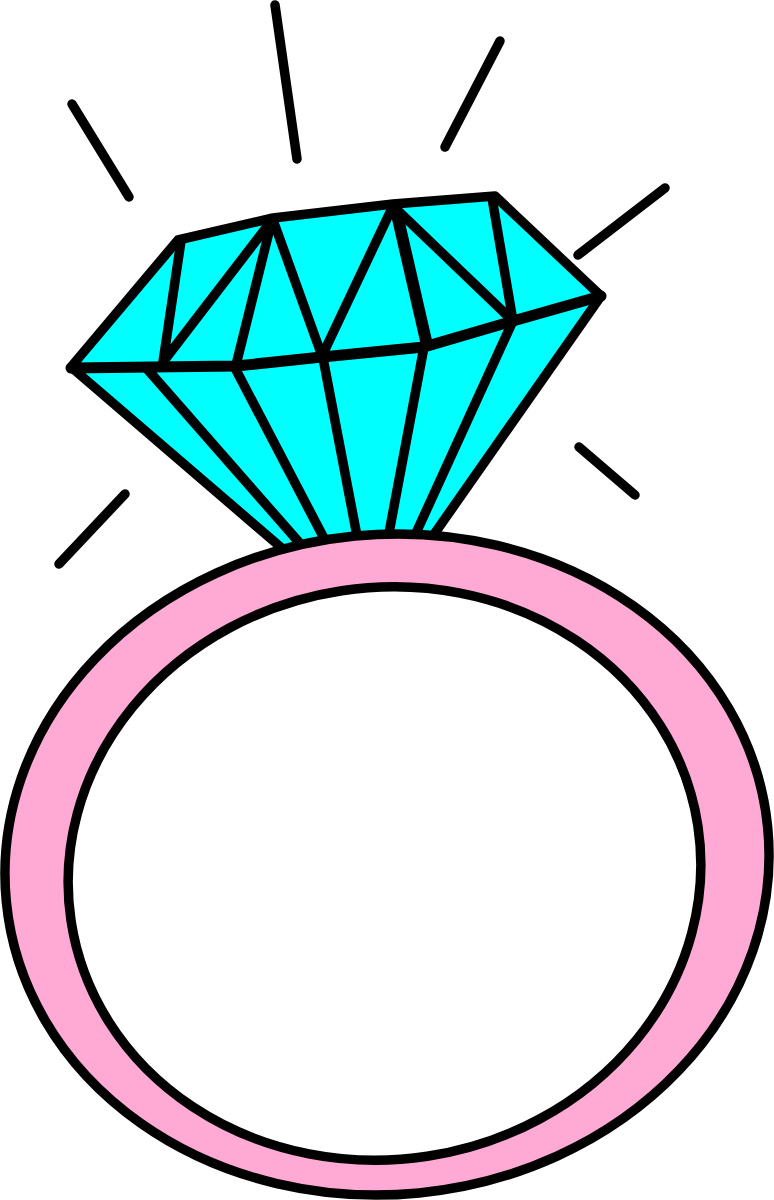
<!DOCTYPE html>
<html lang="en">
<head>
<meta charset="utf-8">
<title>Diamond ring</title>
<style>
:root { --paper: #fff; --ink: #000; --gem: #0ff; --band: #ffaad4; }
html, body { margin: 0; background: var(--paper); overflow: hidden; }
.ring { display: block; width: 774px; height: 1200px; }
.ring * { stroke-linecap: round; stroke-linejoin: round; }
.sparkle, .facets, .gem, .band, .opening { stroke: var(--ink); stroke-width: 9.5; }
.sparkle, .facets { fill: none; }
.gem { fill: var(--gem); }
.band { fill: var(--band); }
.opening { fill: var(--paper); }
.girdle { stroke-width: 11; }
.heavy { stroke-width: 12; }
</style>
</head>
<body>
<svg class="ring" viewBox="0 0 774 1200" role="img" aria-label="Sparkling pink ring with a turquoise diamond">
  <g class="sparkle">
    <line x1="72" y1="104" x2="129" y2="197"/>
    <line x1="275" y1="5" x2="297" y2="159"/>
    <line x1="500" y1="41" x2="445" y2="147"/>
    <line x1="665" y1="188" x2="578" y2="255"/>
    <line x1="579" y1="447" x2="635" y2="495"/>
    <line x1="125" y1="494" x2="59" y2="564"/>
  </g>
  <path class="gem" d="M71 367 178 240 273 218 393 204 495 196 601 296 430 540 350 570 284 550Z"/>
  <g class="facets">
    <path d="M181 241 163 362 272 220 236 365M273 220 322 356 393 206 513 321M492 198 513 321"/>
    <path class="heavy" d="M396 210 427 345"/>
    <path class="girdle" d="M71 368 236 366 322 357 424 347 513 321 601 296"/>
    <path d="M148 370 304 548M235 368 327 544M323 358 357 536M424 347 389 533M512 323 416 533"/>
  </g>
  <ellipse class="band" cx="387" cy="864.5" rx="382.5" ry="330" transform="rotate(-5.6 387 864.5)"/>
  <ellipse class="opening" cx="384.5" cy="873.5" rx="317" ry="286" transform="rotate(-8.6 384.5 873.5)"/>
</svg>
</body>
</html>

## Task prompt
Which of the lines in the listing above include "paper"? Report each of them.

## Expected answer
:root { --paper: #fff; --ink: #000; --gem: #0ff; --band: #ffaad4; }
html, body { margin: 0; background: var(--paper); overflow: hidden; }
.opening { fill: var(--paper); }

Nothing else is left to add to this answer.